As a cardiologist at work and a passive smoker at home, I read the study of Kawachi et al1 with more than usual interest. As is often the case with studies of this type, I had some difficulty putting the results in perspective. It is easy enough to figure out that long-term passive smoking approximately doubles one’s risk of developing coronary heart disease, but when advising my patients (or my wife) about what their smoking habits are doing to their families and coworkers, it is necessary to use measurements that are absolute, not relative, and that are easily understood by the layperson. One such measurement that I have found useful is days (or hours, weeks, months, and so on) of good health. One may ask, “Based on the data of Kawachi et al, how many days of good health are sacrificed by living or working in a smoke-filled environment?” The data may then be analyzed as follows.

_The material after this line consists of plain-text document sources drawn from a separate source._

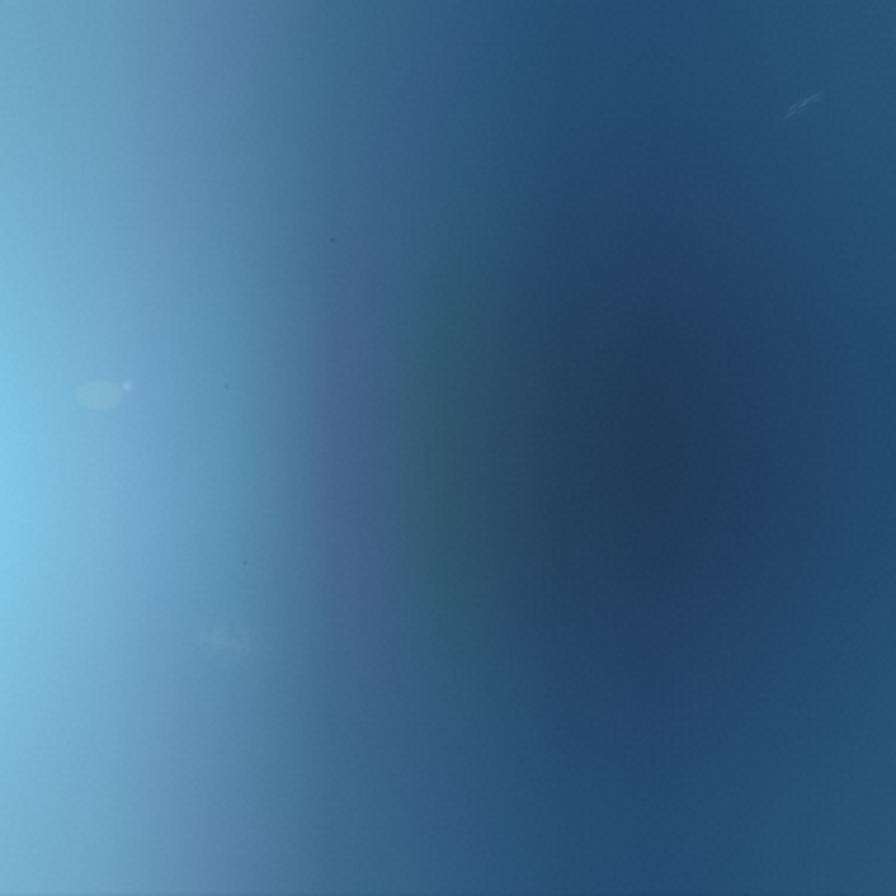
Write a WebGL 1 fragment shader that draws this texture.

```glsl
precision highp float;
// Soft blue backdrop: bright left glow, dark oval core, faint tinted rings, flare and wisps.
uniform vec2 u_resolution;

// Horizontal colour stops through the middle of the canvas
const vec3 MID_GLOW   = vec3(0.51, 0.78, 0.91);
const vec3 MID_SKY    = vec3(0.465, 0.69, 0.825);
const vec3 MID_AZURE  = vec3(0.365, 0.575, 0.72);
const vec3 MID_SLATE  = vec3(0.272, 0.415, 0.56);
const vec3 MID_TEAL   = vec3(0.19, 0.332, 0.435);
const vec3 MID_DEEP   = vec3(0.14, 0.255, 0.37);
const vec3 MID_CORE   = vec3(0.13, 0.23, 0.352);
const vec3 MID_RIGHT  = vec3(0.14, 0.295, 0.435);

// The same stops along the top and bottom
const vec3 EDGE_GLOW  = vec3(0.445, 0.665, 0.785);
const vec3 EDGE_SKY   = vec3(0.41, 0.61, 0.74);
const vec3 EDGE_AZURE = vec3(0.328, 0.51, 0.645);
const vec3 EDGE_SLATE = vec3(0.242, 0.42, 0.56);
const vec3 EDGE_TEAL  = vec3(0.192, 0.365, 0.52);
const vec3 EDGE_DEEP  = vec3(0.155, 0.315, 0.465);
const vec3 EDGE_CORE  = vec3(0.148, 0.305, 0.46);
const vec3 EDGE_RIGHT = vec3(0.16, 0.342, 0.47);

const float PI = 3.14159;
const vec2 CORE_CENTER = vec2(0.73, 0.51);
const vec2 CORE_RADIUS = vec2(0.35, 0.55);
const vec3 VIOLET_TINT = vec3(0.009, -0.007, 0.005);
const vec3 GREEN_TINT  = vec3(-0.003, 0.004, -0.009);
const vec2 FLARE_CENTER = vec2(0.111, 0.559);
const vec2 GLINT_CENTER = vec2(0.142, 0.569);
const vec2 CLOUD_CENTER = vec2(0.254, 0.286);
const vec2 STREAK_CENTER = vec2(0.893, 0.881);
const float STREAK_ANGLE = 0.56;
const float GRAIN = 0.012;

vec2 gradientAt(vec2 cell) {
  float h = fract(sin(dot(cell, vec2(127.1, 311.7))) * 43758.5);
  return vec2(cos(2.0 * PI * h), sin(2.0 * PI * h));
}

float gradientNoise(vec2 p) {
  vec2 i = floor(p), f = fract(p);
  vec2 u = f * f * f * (f * (f * 6.0 - 15.0) + 10.0);
  vec2 e = vec2(1.0, 0.0);
  float low = mix(dot(gradientAt(i), f), dot(gradientAt(i + e), f - e), u.x);
  float high = mix(dot(gradientAt(i + e.yx), f - e.yx),
                   dot(gradientAt(i + e.xx), f - e.xx), u.x);
  return mix(low, high, u.y);
}

float fbm(vec2 p) {
  float sum = 0.0, amp = 0.5;
  for (int i = 0; i < 4; i++) {
    sum += amp * gradientNoise(p);
    p = p * 2.03 + 7.1;
    amp *= 0.5;
  }
  return sum;
}

float bell(float x) { return exp(-x * x); }

vec3 blendStop(vec3 color, vec3 next, float from, float to, float x) {
  return mix(color, next, clamp((x - from) / (to - from), 0.0, 1.0));
}

vec3 backdrop(vec2 uv) {
  float x = uv.x;
  // The left glow sits slightly below the dark core
  float w = bell((uv.y - mix(0.46, 0.51, x)) / 0.31);
  vec3 c = mix(EDGE_GLOW, MID_GLOW, w);
  c = blendStop(c, mix(EDGE_SKY, MID_SKY, w), 0.0, 0.12, x);
  c = blendStop(c, mix(EDGE_AZURE, MID_AZURE, w), 0.12, 0.25, x);
  c = blendStop(c, mix(EDGE_SLATE, MID_SLATE, w), 0.25, 0.37, x);
  c = blendStop(c, mix(EDGE_TEAL, MID_TEAL, w), 0.37, 0.5, x);
  c = blendStop(c, mix(EDGE_DEEP, MID_DEEP, w), 0.5, 0.63, x);
  c = blendStop(c, mix(EDGE_CORE, MID_CORE, w), 0.63, 0.73, x);
  c = mix(c, mix(EDGE_RIGHT, MID_RIGHT, w), smoothstep(0.7, 1.05, x));
  return c + 0.035 * (1.0 - smoothstep(0.0, 0.35, x)) * (0.5 - uv.y);
}

vec3 ringTints(vec2 uv) {
  float d = length((uv - CORE_CENTER) / CORE_RADIUS);
  float onLeft = 1.0 - smoothstep(0.45, 0.62, uv.x);
  float violet = bell((d - 1.0) / 0.12) + bell((d - 1.63) / 0.13);
  float green = bell((d - 0.69) / 0.15) + bell((d - 1.27) / 0.12);
  return onLeft * (violet * VIOLET_TINT + green * GREEN_TINT);
}

float speck(vec2 uv, vec2 center) { return bell(length(uv - center) / 0.0025); }

vec3 smallDetails(vec2 uv) {
  // Oval flare and its round glint
  float oval = length((uv - FLARE_CENTER) / vec2(0.028, 0.018));
  vec3 light = vec3(0.035, 0.025, -0.01) * (1.0 - smoothstep(0.75, 1.1, oval));
  light += bell(length(uv - GLINT_CENTER) / 0.0055) * vec3(0.1, 0.055, 0.06);
  // Ragged cloud
  float cloud = bell(length((uv - CLOUD_CENTER) / vec2(0.035, 0.022)));
  light += cloud * vec3(0.03, 0.021, 0.01) * (1.0 + 3.0 * fbm(uv * 60.0));
  // Diagonal fibrous streak
  vec2 p = uv - STREAK_CENTER;
  float c = cos(STREAK_ANGLE), s = sin(STREAK_ANGLE);
  p = vec2(c * p.x + s * p.y, c * p.y - s * p.x);
  float fibres = 0.8 + 2.0 * gradientNoise(p * vec2(70.0, 260.0));
  light += bell(p.x / 0.023) * bell(p.y / 0.005) * fibres * vec3(0.06, 0.055, 0.045);
  // Dark dust
  float dust = speck(uv, vec2(0.253, 0.569)) + speck(uv, vec2(0.273, 0.372));
  return light - 0.05 * (dust + speck(uv, vec2(0.371, 0.732)));
}

void main() {
  vec2 uv = gl_FragCoord.xy / u_resolution;
  vec3 color = backdrop(uv) + ringTints(uv) + smallDetails(uv);
  color += 0.008 * fbm(uv * 6.0) + GRAIN * gradientNoise(uv * 190.0);
  color *= 0.95 + 0.05 * smoothstep(0.0, 0.006, uv.y);
  gl_FragColor = vec4(clamp(color, 0.0, 1.0), 1.0);
}
```
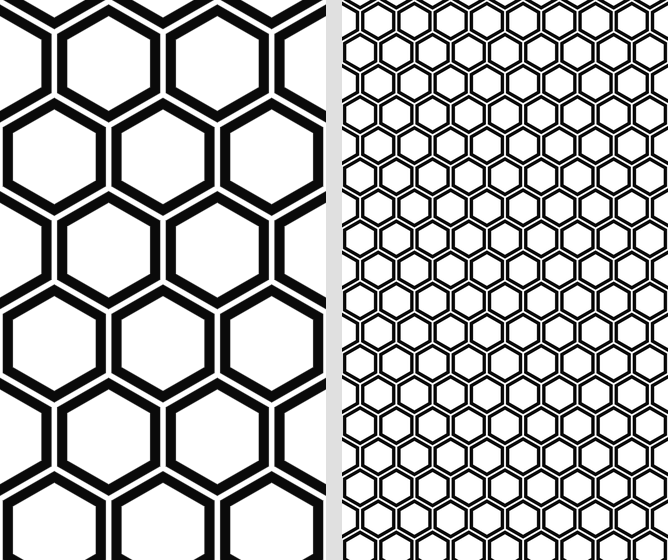
Left, the tile; right, the same tile 3 across and 3 down.
A WebGL 1 fragment shader for this pattern:

```glsl
precision highp float;
// Seamless honeycomb of separate black hexagon outlines on white.

uniform vec2 u_resolution;

const vec2 REPEATS = vec2(3.0, 3.0);         // cells across, row pairs down
const vec2 PERIOD = vec2(1.0, 1.7320508);    // one cell wide, two rows tall
const vec2 FIRST_CENTER = vec2(0.5, 0.277);  // lowest full row, in cell widths
const float INNER_RADIUS = 0.381;            // center to side, in cell widths
const float OUTER_RADIUS = 0.4745;
const float EDGE_PIXELS = 1.6;
const vec3 INK = vec3(0.04);
const vec3 PAPER = vec3(1.0);

// Center-to-side radius of the upright hexagon passing through p.
float hexRadius(vec2 p) {
  p = abs(p);
  return max(p.x, dot(p, vec2(0.5, 0.8660254)));
}

// Offset from the nearest point of a rectangular lattice.
vec2 latticeOffset(vec2 p, vec2 period) {
  return (fract(p / period + 0.5) - 0.5) * period;
}

// Two interleaved lattices form the staggered rows.
float honeycombRadius(vec2 p, vec2 period) {
  float evenRows = hexRadius(latticeOffset(p, period));
  float oddRows = hexRadius(latticeOffset(p - 0.5 * period, period));
  return min(evenRows, oddRows);
}

// Smooth coverage of the ring between two radii.
float ringMask(float radius, float inner, float outer, float softness) {
  float halfWidth = 0.5 * (outer - inner);
  float d = abs(radius - 0.5 * (inner + outer)) - halfWidth;
  return 1.0 - smoothstep(-0.5 * softness, 0.5 * softness, d);
}

void main() {
  vec2 uv = gl_FragCoord.xy / u_resolution;
  vec2 p = uv * REPEATS * PERIOD - FIRST_CENTER;
  float softness = EDGE_PIXELS * REPEATS.x / u_resolution.x;

  float radius = honeycombRadius(p, PERIOD);
  float ink = ringMask(radius, INNER_RADIUS, OUTER_RADIUS, softness);
  gl_FragColor = vec4(mix(PAPER, INK, ink), 1.0);
}
```
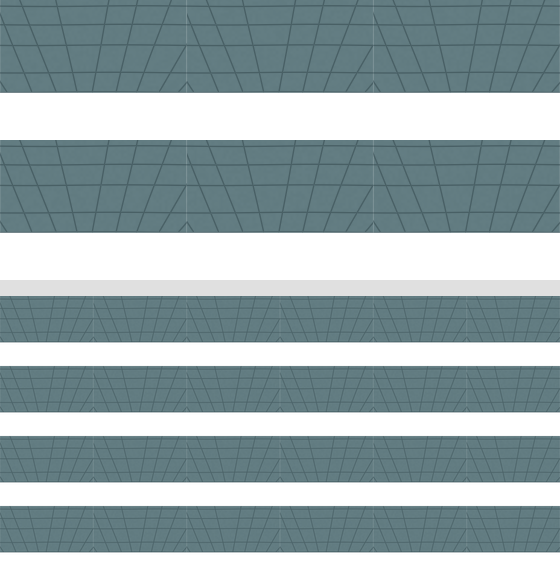
Top, the tile; bottom, the same tile 2 across and 2 down.
This pattern is drawn by a Shadertoy shader. Its source:

```glsl
// Slate bands of perspective floor tiles with dark grout, separated by white strips.

const vec2 REPEATS = vec2(3.0, 2.0);
const vec2 CELL = vec2(256.0, 192.0);      // one repeat, in design units
const float BAND_HEIGHT = 127.2;
const float GROUT_HALF_WIDTH = 0.95;
const float WOBBLE = 0.5;                  // hand-drawn bend of the grout
const float GRAIN = 0.012;
const float SEAM_WIDTH = 1.2;
const float SEAM_STRENGTH = 0.2;
const vec3 SLATE = vec3(0.385, 0.487, 0.508);
const vec3 GROUT = vec3(0.285, 0.375, 0.397);
const vec3 PAPER = vec3(1.0);
const float TAU = 6.2831853;

// Heights of the level joints, measured down from the band top
const float LEVELS[5] = float[5](8.4, 33.8, 62.0, 99.6, 126.4);

// Converging joints: x at the band top, x at the band bottom
const vec2 RAYS[9] = vec2[9](
    vec2(-72.0, 10.0), vec2(-7.8, 44.0), vec2(27.0, 77.5),
    vec2(76.5, 106.0), vec2(149.5, 126.5), vec2(189.0, 159.0),
    vec2(235.0, 187.0), vec2(292.0, 217.5), vec2(352.0, 244.0));

float hash(vec2 p) {
    p = fract(p * vec2(0.1031, 0.1137));
    p += dot(p, p.yx + 33.33);
    return fract((p.x + p.y) * p.x * 43.7);
}

// Value noise that wraps after a whole number of lattice cells
float wrappedNoise(vec2 p, vec2 period) {
    vec2 i = floor(p), f = fract(p);
    f = f * f * (3.0 - 2.0 * f);
    vec2 a = mod(i, period), b = mod(i + 1.0, period);
    return mix(mix(hash(a), hash(vec2(b.x, a.y)), f.x),
               mix(hash(vec2(a.x, b.y)), hash(b), f.x), f.y);
}

float coverage(float dist, float pixel) {
    return clamp(0.5 - dist / pixel, 0.0, 1.0);
}

// Distance to the nearest joint centre line
float groutDistance(vec2 p) {
    float nearest = 1e3;
    float phase = TAU * p.x / CELL.x;
    for (int i = 0; i < 5; i++) {
        float bend = WOBBLE * sin(phase + 0.3 * float(i));
        nearest = min(nearest, abs(p.y - LEVELS[i] - bend));
    }
    for (int i = 0; i < 9; i++) {
        float slope = (RAYS[i].y - RAYS[i].x) / BAND_HEIGHT;
        float bend = 0.3 * WOBBLE * sin(p.y * 0.06 + float(i));
        float offset = p.x - RAYS[i].x - slope * p.y - bend;
        nearest = min(nearest, abs(offset) / sqrt(1.0 + slope * slope));
    }
    return nearest;
}

void mainImage(out vec4 fragColor, in vec2 fragCoord) {
    vec2 uv = fragCoord / iResolution.xy;
    float pixel = REPEATS.y * CELL.y / iResolution.y;

    // Repeat, with y running down and wrapped around the band centre
    vec2 grid = vec2(uv.x, 1.0 - uv.y) * REPEATS;
    float middle = 0.5 * BAND_HEIGHT;
    vec2 p;
    p.x = fract(grid.x) * CELL.x;
    p.y = (fract(grid.y - middle / CELL.y + 0.5) - 0.5) * CELL.y + middle;

    // Slate with faint grain
    vec2 lattice = REPEATS * vec2(64.0, 48.0);
    vec3 color = SLATE + GRAIN * (wrappedNoise(grid * vec2(64.0, 48.0), lattice) - 0.5);

    // Pale seam between neighbouring repeats
    float edge = min(p.x, CELL.x - p.x);
    float seam = coverage(edge - 0.5 * SEAM_WIDTH, pixel);
    color = mix(color, PAPER, SEAM_STRENGTH * seam);

    // Grout, broken slightly at the seam
    float grout = coverage(groutDistance(p) - GROUT_HALF_WIDTH, pixel);
    color = mix(color, GROUT, grout * (1.0 - 0.4 * seam));

    // Clip the floor to its band
    float band = coverage(abs(p.y - middle) - middle, pixel);
    fragColor = vec4(mix(PAPER, color, band), 1.0);
}
```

Over the course of 10 years there were 135 coronary events in 25 959 passive smokers. There were 17 events in 6087 nonpassive smokers. Had the latter group been as large as the former (that is, 25 959 individuals), there would have been 72.5 expected events (17×25 959/6087).
When coronary events are plotted against time in years, the area under the curve represents patient-years of good health lost because of coronary disease. If it is assumed that the coronary event rate is a linear function of time, then the 25 959 passive smokers lost 10×135/2=675 person-years of good health during 10 years of follow-up. The normalized group of 25 959 nonpassive smokers lost 10×72.5/2=362.5 person-years of good health. The difference between the two groups is 312.5 person-years, or 312.5/25 959=0.012 years per person, or 4.4 days per person.
On the basis of the data of Kawachi et al, the average passive smoker loses 4.4 days of good health every 10 years because of coronary heart disease. A reasonable person, looking at the data expressed in these terms, might conclude that this is a trivial loss notwithstanding the fact that it is statistically significant.
The ability to measure even the tiniest molehill exceedingly accurately does not make it into a mountain.
- Copyright © 1998 by American Heart Association